Identity might seemingly play a role in the film; between their Spanish last names and subtle lines, you are able to figure out relatively quickly that most of the team — with the exception of Bruno — are Latinx. In one scene, Nadia breaks out in Dominican Spanish. But Rodriguez and Nardolillo were very intentional about not centering the film solely around the characters' Latinx heritage.
"The fact that it was a heist film and there were certain actors I knew I'd be working with, I thought it was a cool concept to say, 'Hey, let's try to make a temple movie that's made by and with Brown people, but not have to have any specific cultural message," Nardollio tells POPSUGAR. "Just create something where people can suspend reality and be entertained."
Nardollio believes that the industry is finally ready to see Latinx actors playing Latinx characters — without the film having to be very specifically about Latinx identity or culture. He wants "Righteous Thieves" to prove that.
"I just feel that right now the industry, because of the lack of representation, I think they feel there is a need to not only cast but to try to oversell or overcompensate cultural messaging, whether it's cinematic or a television episodic platform," Nardollio says. "And what I try to do is, as Latinxs, we're like everybody else. I want people to see the way these characters dress and embody who we are in real life. There's still that unspoken swag or layering that [lets you] know our characters are Latinx without intentionally trying to push that they take those characteristics to an extreme."
The scene with Medina speaking in Dominican Spanish, for example, was actually a line she improvised on the spot. Nardollilo and Rodriguez immediately gave her the green light. It followed a theme of Medina feeling supported and empowered by the role.
"It made me feel like I can do anything. I'm so ready to be any character."
"It made me feel like I can do anything. I'm so ready to be any character," Medina says. "I'm so ready for Nadia. I'm so ready for her. I want there to be a part two so I could play that character because I loved playing her."
Nardolillo, for his part, is more than ready for a sequel opportunity. "It just really depends if there's the appetite from a studio or even a mini-major," he says, but admits that the film's ending definitely sets it up for a part two. "That was the whole reason why Bruno did get shot, but we didn't necessarily see him. So, does he come back? Did he have a bulletproof vest on because he knew better? You never know."

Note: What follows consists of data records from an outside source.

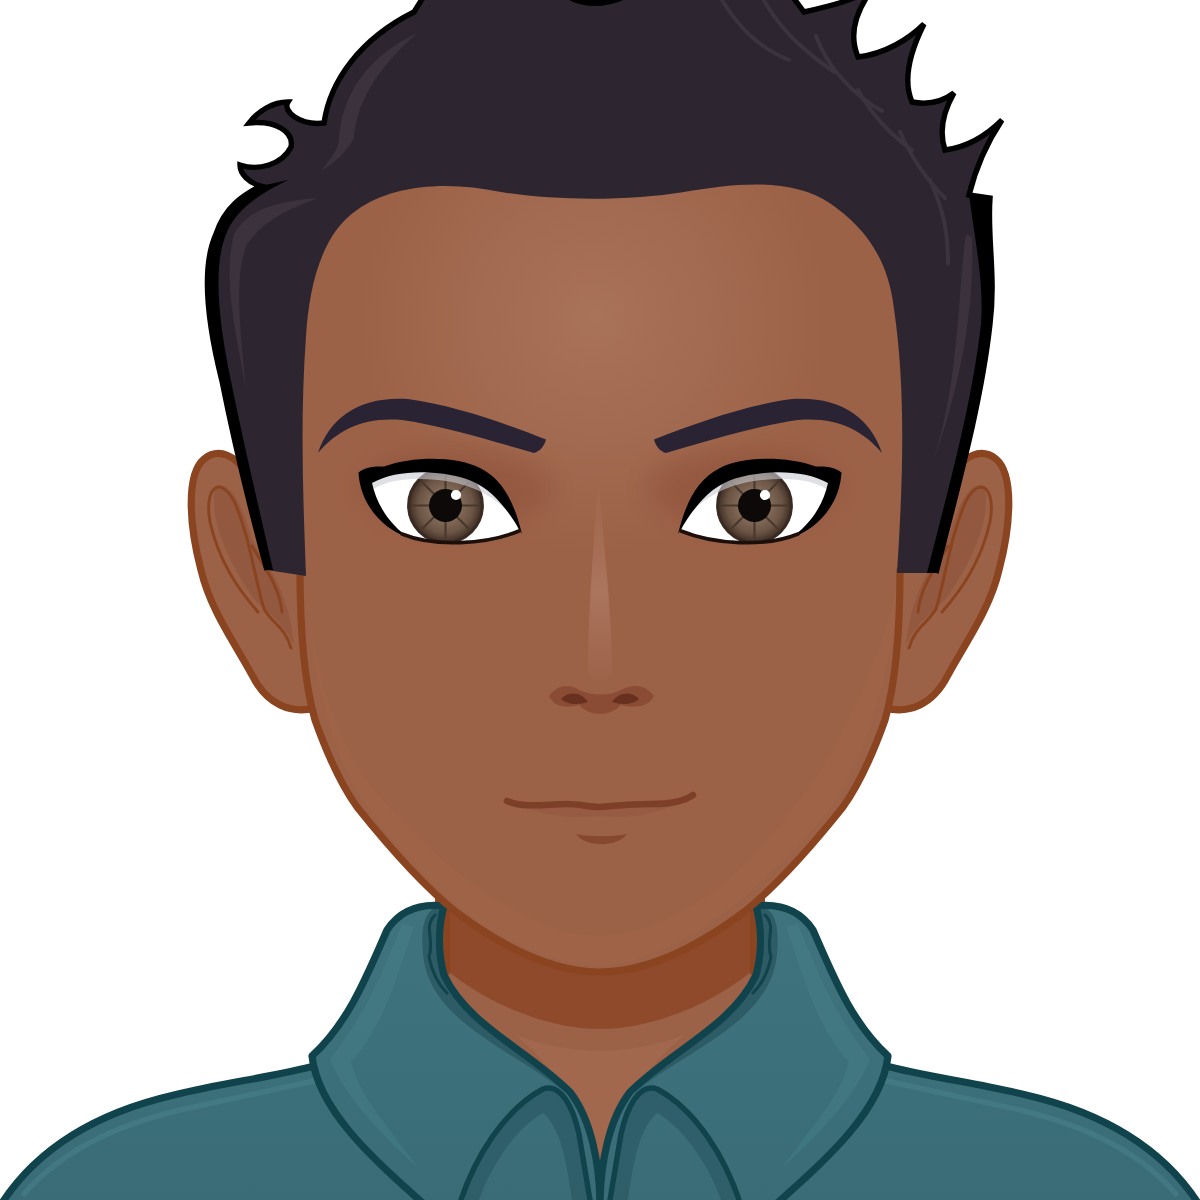
<!DOCTYPE html>
<html lang="en">
<head>
<meta charset="utf-8">
<title>Portrait avatar</title>
<style>
:root{
  --paper:#ffffff;
  --skin:#9c6248; --skin-light:#a97258; --skin-shade:#8f563d; --skin-line:#8a441f;
  --neck-shade:#8f4a2c; --lip:#7d3f27;
  --hair:#2d2630; --hair-light:#443b46; --hair-line:#000000; --brow:#2a2333;
  --iris-rim:#3a2a22; --spoke:#4a382d; --lash:#000000;
  --shirt-light:#47808a; --shirt-shade:#2d5b66; --shirt-line:#10434c;
}
html,body{margin:0;width:1200px;height:1200px;overflow:hidden;background:var(--paper)}
.portrait{display:block;width:1200px;height:1200px}
.outline{fill:none;stroke-linecap:round;stroke-linejoin:round}
.skin-outline{stroke:var(--skin-line);stroke-width:2.4}
.shirt-outline{stroke:var(--shirt-line);stroke-width:2.4}
.hair-outline{stroke:var(--hair-line);stroke-width:1.8;stroke-linecap:butt;stroke-linejoin:miter}
</style>
</head>
<body>
<svg class="portrait" viewBox="0 0 400 400" role="img" aria-label="Drawn portrait of a young man with short dark spiky hair and a teal collared shirt">
  <defs>
    <radialGradient id="face-tone" gradientUnits="userSpaceOnUse" cx="198" cy="106" r="78">
      <stop offset="0" stop-color="#a97359"/><stop offset="1" stop-color="#9c6248"/>
    </radialGradient>
    <linearGradient id="nose-tone" x1="0" y1="0" x2="0" y2="1">
      <stop offset="0" stop-color="#b5806a" stop-opacity="0"/><stop offset=".55" stop-color="#b5806a" stop-opacity=".6"/><stop offset="1" stop-color="#b5806a" stop-opacity=".05"/>
    </linearGradient>
    <radialGradient id="iris-tone">
      <stop offset=".3" stop-color="#8a7260"/><stop offset=".75" stop-color="#6b5444"/><stop offset="1" stop-color="#3f2e25"/>
    </radialGradient>
    <linearGradient id="shirt-tone" gradientUnits="userSpaceOnUse" x1="0" y1="300" x2="0" y2="402">
      <stop offset="0" stop-color="#3f747e"/><stop offset="1" stop-color="#396c76"/>
    </linearGradient>
    <filter id="soft" x="-40%" y="-60%" width="180%" height="220%"><feGaussianBlur stdDeviation="4"/></filter>
    <clipPath id="eye-opening"><path d="M122 160C130 155 147 154 158 158C166 161 170 168 173 177C164 181 147 183 136 179C128 175 124 168 122 160Z"/></clipPath>

    <g id="ear">
      <path fill="var(--skin)" d="M82 158C79 152 73 149 68 153C62 158 63 175 67 190C70 203 78 214 84 225C89 235 97 238 105 236L110 190L92 160Z"/>
      <path fill="var(--skin-shade)" opacity=".7" d="M72 162C77 160 81 169 84 180C90 189 96 197 98 215C94 207 89 204 85 200C77 189 69 173 72 162Z"/>
      <path class="outline" stroke="var(--skin-line)" stroke-width="1" d="M70 174C68 163 73 158 78 167C83 178 85 193 88 203C91 208 95 209 97 216M70 174C73 187 79 196 86 204M84 182C88 189 93 195 94 204"/>
      <path class="outline skin-outline" d="M82 158C79 152 73 149 68 153C62 158 63 175 67 190C70 203 78 214 84 225C89 235 97 238 105 236"/>
    </g>

    <path id="brow" fill="var(--brow)" d="M106 151C110 139 120 132 136 133C151 135 168 141 182 146.500C181.500 148.500 180 150.500 178 151C164 147 148 142 134 140C121 139 113 143 106 151Z"/>

    <g id="eye">
      <ellipse cx="152" cy="163" rx="32" ry="13" fill="#813f2c" opacity=".32" filter="url(#soft)"/>
      <g clip-path="url(#eye-opening)">
        <rect x="118" y="150" width="60" height="36" fill="#fff"/>
        <circle cx="148.500" cy="168.500" r="12.300" fill="url(#iris-tone)" stroke="var(--iris-rim)" stroke-width="1"/>
        <path stroke="var(--spoke)" stroke-width=".7" d="M148.500 157V180M137 168.500H160M140.500 160.500L156.500 176.500M156.500 160.500L140.500 176.500"/>
        <circle cx="148.500" cy="168.500" r="5.500" fill="#0d0908"/>
        <path fill="#c9ccd2" opacity=".6" d="M120 160C132 153 150 153 160 158C166 161 170 168 173 175C166 165 156 161 146 160C136 159 128 160 123 164Z"/>
      </g>
      <path fill="var(--lash)" d="M119.500 157.500C122 155.500 125 155.500 128 155.500C138 152 152 152 160 156C168 160 171.500 168 174 178C168.500 168.500 163 162 155 159.500C145 156.500 132 156.500 124 161C125.500 168 130 175.500 137 179.500C127 176.500 120 167.500 119.500 157.500Z"/>
      <path class="outline" stroke="#1c0f0b" stroke-width="1.200" d="M134 178C145 182.500 162 181.500 173 177"/>
    </g>

    <g id="collar-half">
      <path id="placket" fill="url(#shirt-tone)" d="M150 402C156 384 168 368 182 362C189 361 193 370 195 380L199 402Z"/>
      <path fill="url(#shirt-tone)" d="M148 302C139 301 133 304 129 310C122 326 116 341 104 352C106 370 124 386 142 402H153C157 386 168 370 181 363C187 361 191 369 193 378L197 402H200C200 388 197 373 190 364C176 350 156 342 148 325C146 318 146 309 148 302Z"/>
      <path fill="var(--shirt-light)" opacity=".45" d="M134 308C128 323 122 338 110 353C115 366 128 379 139 389C130 376 120 366 117 354C128 342 132 326 138 309Z"/>
      <path fill="var(--shirt-shade)" d="M148 302C142 302 140 308 141 318C143 340 169 349 187 363C192 366 196 373 198 380C197 373 194 367 190 364C176 350 156 342 148 325C146 318 146 309 148 302Z"/>
      <path fill="var(--shirt-shade)" opacity=".8" d="M153 402C158 386 168 370 181 363C187 361 191 369 193 378L197 402H191C189 388 187 376 181 371C172 376 163 389 159 402Z"/>
      <path class="outline shirt-outline" d="M148 302C139 301 133 304 129 310C122 326 116 341 104 352C106 370 124 386 142 402M148 302C146 309 146 318 148 325C156 342 176 350 190 364C197 373 200 388 200 402"/>
      <path class="outline" stroke="var(--shirt-line)" stroke-width="1.800" d="M153 402C158 386 168 370 181 363C187 361 191 369 193 378L197 402"/>
      <path class="outline" stroke="var(--shirt-line)" stroke-width="1" d="M145 305C141 309 145 313 143 319C144 324 146 328 149 331"/>
    </g>
  </defs>

  <rect width="400" height="400" fill="var(--paper)"/>

  <g id="neck">
    <path fill="var(--skin)" d="M145 288H255V332L212 374L203 402H197L188 374L145 332Z"/>
    <path fill="var(--neck-shade)" d="M145 288H255V320C240 334 218 343 200 343C182 343 160 334 145 320Z"/>
    <path fill="var(--skin-light)" opacity=".4" d="M172 345C190 352 210 352 228 345C214 357 203 373 200 394C197 373 186 357 172 345Z"/>
    <path class="outline" stroke="var(--skin-line)" stroke-width="2" d="M149 300V324M251 300V324"/>
  </g>

  <g id="shirt">
    <path fill="url(#shirt-tone)" d="M0 402C12 383 32 371 58 365C74 361 91 359 106 355L145 402Z"/>
    <path fill="url(#shirt-tone)" d="M400 402C388 383 368 371 342 365C326 361 309 359 294 355L255 402Z"/>
    <path class="outline" stroke="var(--shirt-light)" stroke-width="1.800" opacity=".6" d="M8 398C20 384 39 375 60 370L106 360M392 398C380 384 361 375 340 370L294 360"/>
    <path class="outline shirt-outline" d="M0 402C12 383 32 371 58 365C74 361 91 359 106 355M400 402C388 383 368 371 342 365C326 361 309 359 294 355"/>
    <use href="#collar-half"/>
    <use href="#collar-half" transform="translate(400 0) scale(-1 1)"/>
  </g>

  <g id="ears">
    <use href="#ear"/>
    <use href="#ear" transform="translate(400 0) scale(-1 1)"/>
  </g>

  <g id="head">
    <path fill="url(#face-tone)" d="M112 54H288L303 100L302 190C302 208 299 226 295 240C290 254 286 262 281 269C269 284 258 296 248 304C232 316 216 324 200 324C184 324 168 316 152 304C142 296 131 284 119 269C114 262 110 254 105 240C101 226 99 208 99 190L98 100Z"/>
    <path fill="#b06c4c" opacity=".2" d="M300 192C298 218 291 246 278 268C260 290 230 320 200 322C184 321 168 314 154 303C142 293 131 281 121 267C112 253 106 232 103 207C108 236 116 254 127 266C144 286 174 312 200 312C230 310 250 288 264 270C280 250 293 222 300 192Z"/>
    <path class="outline skin-outline" d="M100 190C100 208 101 226 105 240C110 254 114 262 119 269C131 284 142 296 152 304C168 316 184 324 200 324C216 324 232 316 248 304C258 296 269 284 281 269C286 262 290 254 295 240C299 226 300 208 300 190"/>
  </g>

  <g id="features">
    <use href="#eye"/>
    <use href="#eye" transform="translate(400 0) scale(-1 1)"/>
    <circle cx="152" cy="165" r="1.700" fill="#fff"/>
    <circle cx="255" cy="165" r="1.700" fill="#fff"/>
    <use href="#brow"/>
    <use href="#brow" transform="translate(400 0) scale(-1 1)"/>
    <g id="nose">
      <path fill="url(#nose-tone)" d="M199.500 160C201 180 204 203 204 224C202 228 198 228 196 224C196 203 198 180 199.500 160Z"/>
      <path fill="#84452f" opacity=".75" d="M183 232C186 228 190 228 193 230C198 232 203 232 207 230C211 228 215 228 218 232C216 236 211 236 207 235C203 239 197 239 193 235C189 236 185 236 183 232Z"/>
      <path fill="#68301f" d="M187 233C190 230 194 231 196 234C193 235 189 235 187 233ZM204 234C206 231 210 230 213 233C211 235 207 235 204 234Z"/>
    </g>
    <g id="mouth">
      <path fill="#8f4f3b" opacity=".35" d="M172 268C182 267 192 267 200 268C208 267 219 267 229 266C219 272 210 273 200 272C190 273 181 272 172 268Z"/>
      <path class="outline" stroke="var(--lip)" stroke-width="2.200" d="M169 267C175 269.500 182 268 189 268C193 268 196 269 200 269C205 268.500 212 268 218 268C223 268 228 267 231 265"/>
      <path fill="var(--lip)" opacity=".7" d="M192 278C197 279 204 279 209 278C206 282.500 195 282.500 192 278Z"/>
    </g>
  </g>

  <g id="hair">
    <path id="hair-shape" fill="var(--hair)" d="M89 190C83 168 78 147 74 127C69 107 67 89 72 78C75 69 81 65 87 62C83 61 80 58 80 55C86 57 94 55 97 49C98 44 92 40 83 41C86 37 91 34 96 34C94 37 100 42 108 41C110 27 120 13 138 4L143-4H262L268 4C277 2 285 0 291-4C285 4 283 12 286 19C295 18 303 13 308 8C303 18 301 27 304 34C309 35 314 34 318 31C314 38 313 44 315 50C323 49 329 45 334 40C328 49 325 57 323 65L330 66C329 79 332 92 330 108C327 135 319 163 312 191H299C301 160 302 130 298 103C296 85 287 75 277 68C264 59 245 61 228 64C210 67 185 67 167 64C148 60 130 62 119 70C107 78 103 96 102 112C100 140 101 165 102 192Z"/>
    <path id="hair-sheen" fill="var(--hair-light)" opacity=".6" d="M78 78C74 94 79 112 82 130C80 108 78 94 82 82C88 73 96 70 106 66C94 67 83 69 78 78ZM113 46C114 32 122 19 139 11C128 21 119 32 118 46C116 50 112 54 107 57C110 53 113 50 113 46ZM322 78C319 99 320 126 311 154C319 132 325 105 324 79Z"/>
    <path id="hair-strands" class="outline" stroke="var(--hair-light)" stroke-width="1.300" opacity=".65" d="M240-1C246 9 253 16 263 20M254-1C260 10 268 17 278 24M272 12C276 23 285 32 294 37M286 30C291 39 297 45 304 50M300 44C304 53 309 60 315 66M310 60C314 69 316 76 316 88"/>
    <path id="hair-edge" fill="var(--hair-line)" d="M89 190C83 168 78 147 74 127C69 107 67 89 72 78C75 70 81 65 87 62L96 60C86 65 78 70 75 79C71 90 73 108 77 127C81 147 86 168 91 190ZM330 66C329 79 332 92 330 108C327 135 319 163 312 191H309C316 163 324 135 327 108C328 94 325 80 323 65ZM188-1C194 3 202 3 210-1Z"/>
    <path class="outline hair-outline" d="M89 190C83 168 78 147 74 127C69 107 67 89 72 78C75 69 81 65 87 62C83 61 80 58 80 55C86 57 94 55 97 49C98 44 92 40 83 41C86 37 91 34 96 34C94 37 100 42 108 41C110 27 120 13 138 4L143-4M262-4L268 4C277 2 285 0 291-4C285 4 283 12 286 19C295 18 303 13 308 8C303 18 301 27 304 34C309 35 314 34 318 31C314 38 313 44 315 50C323 49 329 45 334 40C328 49 325 57 323 65L330 66C329 79 332 92 330 108C327 135 319 163 312 191"/>
  </g>
</svg>
</body>
</html>
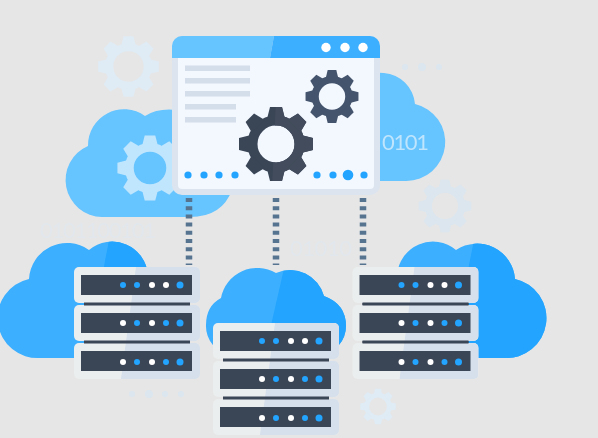
<!DOCTYPE html>
<html lang="en">
<head>
<meta charset="utf-8">
<title>Cloud server network</title>
<style>
:root {
  --backdrop: #e6e6e6;
  --sky: #66c4ff;
  --azure: #3cafff;
  --blue: #22a4ff;
  --ice: #c0e6fe;
  --mist: #dfebf5;
  --haze: #dbe6ef;
  --whisper: #e1e7ec;
  --paper: #f3f8ff;
  --frame: #dbe4ef;
  --line: #d3deea;
  --case: #ebeeee;
  --case-shade: #d5e0ec;
  --slate: #3a4556;
  --slate-light: #44546c;
  --cable: #567390;
}
html, body { margin: 0; overflow: hidden; background: var(--backdrop); }
svg { display: block; width: 598px; height: 438px; }
.sky { fill: var(--sky); }
.azure { fill: var(--azure); }
.blue { fill: var(--blue); }
.white { fill: #fff; }
.slate { fill: var(--slate); }
.case { fill: var(--case); }
.case-shade { fill: var(--case-shade); }
.line { fill: var(--line); }
.haze { fill: var(--haze); }
.cable { stroke: var(--cable); stroke-width: 6.5; stroke-dasharray: 4 4.2; }
.digits { font-family: Lato, "Open Sans", sans-serif; font-size: 22px; }
.digits-bright { fill: #bfe5fd; }
.digits-faint { fill: var(--whisper); }
</style>
</head>
<body>
<svg viewBox="0 0 598 438" role="img" aria-label="Application window wired to three cloud servers">
  <defs>
    <polygon id="tooth" points="-9,-25 -6,-37 6,-37 9,-25"/>
    <g id="gear" fill="currentColor">
      <circle r="23.5" fill="none" stroke="currentColor" stroke-width="10"/>
      <use href="#tooth"/>
      <use href="#tooth" transform="rotate(45)"/>
      <use href="#tooth" transform="rotate(90)"/>
      <use href="#tooth" transform="rotate(135)"/>
      <use href="#tooth" transform="rotate(180)"/>
      <use href="#tooth" transform="rotate(225)"/>
      <use href="#tooth" transform="rotate(270)"/>
      <use href="#tooth" transform="rotate(315)"/>
    </g>
    <g id="server-unit">
      <rect width="126" height="36" rx="5"/>
    </g>
    <g id="server-case">
      <use href="#server-unit"/>
      <use href="#server-unit" y="38"/>
      <use href="#server-unit" y="76"/>
    </g>
    <clipPath id="case-right"><polygon points="62,0 126,0 126,112 47,112"/></clipPath>
    <g id="server">
      <rect class="slate" x="10" y="35" width="106" height="4"/>
      <rect class="slate" x="10" y="73" width="106" height="4"/>
      <use href="#server-case" class="case"/>
      <g clip-path="url(#case-right)"><use href="#server-case" class="case-shade"/></g>
      <g class="slate">
        <rect x="10" y="35.5" width="106" height="3"/>
        <rect x="10" y="73.5" width="106" height="3"/>
        <rect x="7" y="8" width="111" height="20"/>
        <rect x="7" y="46" width="111" height="20"/>
        <rect x="7" y="84" width="111" height="20"/>
      </g>
      <g class="blue">
        <circle cx="49" cy="18" r="3"/><circle cx="63" cy="18" r="3"/><circle cx="106" cy="18" r="3.5"/>
        <circle cx="63" cy="56" r="3"/><circle cx="92" cy="56" r="3"/><circle cx="106" cy="56" r="3.5"/>
        <circle cx="63" cy="95" r="3"/><circle cx="92" cy="95" r="3"/><circle cx="106" cy="95" r="3.5"/>
      </g>
      <g class="white">
        <circle cx="78" cy="18" r="3"/><circle cx="92" cy="18" r="3"/>
        <circle cx="49" cy="56" r="3"/><circle cx="78" cy="56" r="3"/>
        <circle cx="49" cy="95" r="3"/><circle cx="78" cy="95" r="3"/>
      </g>
    </g>
    <path id="cloud-left" d="M40 358A40 40 0 0 1 29 279A38 38 0 0 1 89 250A36 36 0 0 1 148 275L170 300V358Z"/>
    <path id="cloud-center" d="M232 355A29 29 0 0 1 206 325Q206 306 221 298A37 37 0 0 1 276 273A35 35 0 0 1 324 296Q346 304 346 326A29 29 0 0 1 320 355Z"/>
    <path id="cloud-right" d="M397 275A36 36 0 0 1 456 250A38 38 0 0 1 515 279A40 40 0 0 1 504 358H380V300Z"/>
    <clipPath id="shade-left"><polygon points="110,235 200,235 200,360 86,360"/></clipPath>
    <clipPath id="shade-center"><polygon points="286,260 350,260 350,360 263,360"/></clipPath>
    <clipPath id="shade-right"><polygon points="475,235 550,235 550,360 450,360"/></clipPath>
    <clipPath id="gear-right-half"><polygon points="276,100 320,100 320,190 272,190"/></clipPath>
  </defs>

  <rect width="598" height="438" fill="var(--backdrop)"/>

  <g id="faint-decor">
    <g color="var(--mist)"><use href="#gear" transform="translate(128.500 66.500) scale(.82)"/></g>
    <g color="var(--haze)">
      <use href="#gear" transform="translate(445 206) scale(.71)"/>
    </g>
    <g color="var(--mist)"><use href="#gear" transform="translate(378 406.500) scale(.48)"/></g>
    <g class="haze">
      <circle cx="405" cy="67" r="3"/><circle cx="422" cy="67" r="4"/><circle cx="439" cy="67" r="3"/>
      <circle cx="132" cy="394" r="3"/><circle cx="149" cy="394" r="4"/><circle cx="165" cy="394" r="3"/><circle cx="181" cy="394" r="3"/>
    </g>
    <text class="digits digits-faint" x="40" y="238" textLength="116">0101100101</text>
    <text class="digits digits-faint" x="290" y="256" textLength="62">01010</text>
  </g>

  <g id="back-clouds">
    <path class="sky" d="M102 217A37 37 0 0 1 88 146A36 36 0 0 1 145 116Q158 108 176 110L232 190Q222 217 190 217Z"/>
    <path class="sky" d="M360 76Q371 72 384 73A34 34 0 0 1 415 104A39 39 0 0 1 406 181H360Z"/>
    <g color="var(--ice)"><use href="#gear" transform="translate(150 168) scale(.88)"/></g>
    <text class="digits digits-bright" x="382" y="150" textLength="47">0101</text>
  </g>

  <g id="cables" fill="none">
    <path class="cable" d="M189 198V265"/>
    <path class="cable" d="M276 198V265"/>
    <path class="cable" d="M363 198V265"/>
  </g>

  <g id="app-window">
    <rect x="172" y="36" width="208" height="159" rx="10" fill="var(--frame)"/>
    <path class="sky" d="M172 58V46A10 10 0 0 1 182 36H274L270 58Z"/>
    <path class="azure" d="M274 36H370A10 10 0 0 1 380 46V58H270Z"/>
    <path d="M178 58H374V185A4 4 0 0 1 370 189H182A4 4 0 0 1 178 185Z" fill="var(--paper)"/>
    <g class="white">
      <circle cx="326" cy="47.500" r="4.700"/><circle cx="345" cy="47.500" r="4.700"/><circle cx="363" cy="47.500" r="4.700"/>
    </g>
    <g class="line">
      <rect x="185" y="65.500" width="65" height="5.500"/>
      <rect x="185" y="78" width="65" height="5.500"/>
      <rect x="185" y="91" width="65" height="5.500"/>
      <rect x="185" y="104" width="51" height="5.500"/>
      <rect x="185" y="117" width="51" height="5.500"/>
    </g>
    <g class="blue">
      <circle cx="188" cy="175" r="3.600"/><circle cx="204" cy="175" r="3.600"/><circle cx="219" cy="175" r="3.600"/><circle cx="235" cy="175" r="3.600"/>
      <circle cx="317" cy="175" r="3.600"/><circle cx="333" cy="175" r="3.600"/><circle cx="348" cy="175" r="5.300"/><circle cx="364" cy="175" r="3.600"/>
    </g>
    <g color="var(--slate-light)"><use href="#gear" transform="translate(332 96.500) scale(.715)"/></g>
    <g color="var(--slate)"><use href="#gear" transform="translate(276 144)"/></g>
    <g color="#424c5c" clip-path="url(#gear-right-half)"><use href="#gear" transform="translate(276 144)"/></g>
  </g>

  <g id="server-clouds">
    <use href="#cloud-left" class="azure"/>
    <g clip-path="url(#shade-left)"><use href="#cloud-left" class="blue"/></g>
    <use href="#cloud-center" class="azure"/>
    <g clip-path="url(#shade-center)"><use href="#cloud-center" class="blue"/></g>
    <use href="#cloud-right" class="azure"/>
    <g clip-path="url(#shade-right)"><use href="#cloud-right" class="blue"/></g>
  </g>

  <g id="servers">
    <use href="#server" transform="translate(74 267)"/>
    <use href="#server" transform="translate(213 323)"/>
    <use href="#server" transform="translate(352.500 267)"/>
  </g>
</svg>
</body>
</html>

While we'll have to wait to see about a sequel, Medina still has a lot going on these days. Last year, she kicked off her famous El Teteo parties, based in Los Angeles. Her vision was to throw an authentically Dominican party that everyone in LA could enjoy, and the first one kicked off in February 2022, with a turnout of 600 people. Medina's most recent El Teteo party was nearly a year later, on Saturday, Feb. 25. It was sold out despite a rare LA rain storm, and over 900 people showed up, including Hollywood executives, according to Medina.
"In the midst of the storm, people came out. Nobody canceled their tickets. People bought their tickets but didn't cancel them because that's how important it is," Medina says. "I felt building a community off-set or off Hollywood is just as important as building it in Hollywood."
While Medina is more than ready for her next movie, she's also letting this really sink in: she's in a feature film playing in select theaters across the country. It's a dream she's had since she was a little girl.
"It feels crazy. It just feels insane. It feels surreal. When I watched the trailer and I saw Lionsgate in front of it, I started to get emotional because a lot of films I've seen start with the Lionsgate [opener] in the beginning," she says. "That was a significant moment for me where I'm just like 'Oh my god. What's happening?' Things are growing. Things are changing. So, that was a big deal for me."
Indeed, Medina is literally just getting started — and proving that following your dreams really can have a happy ending.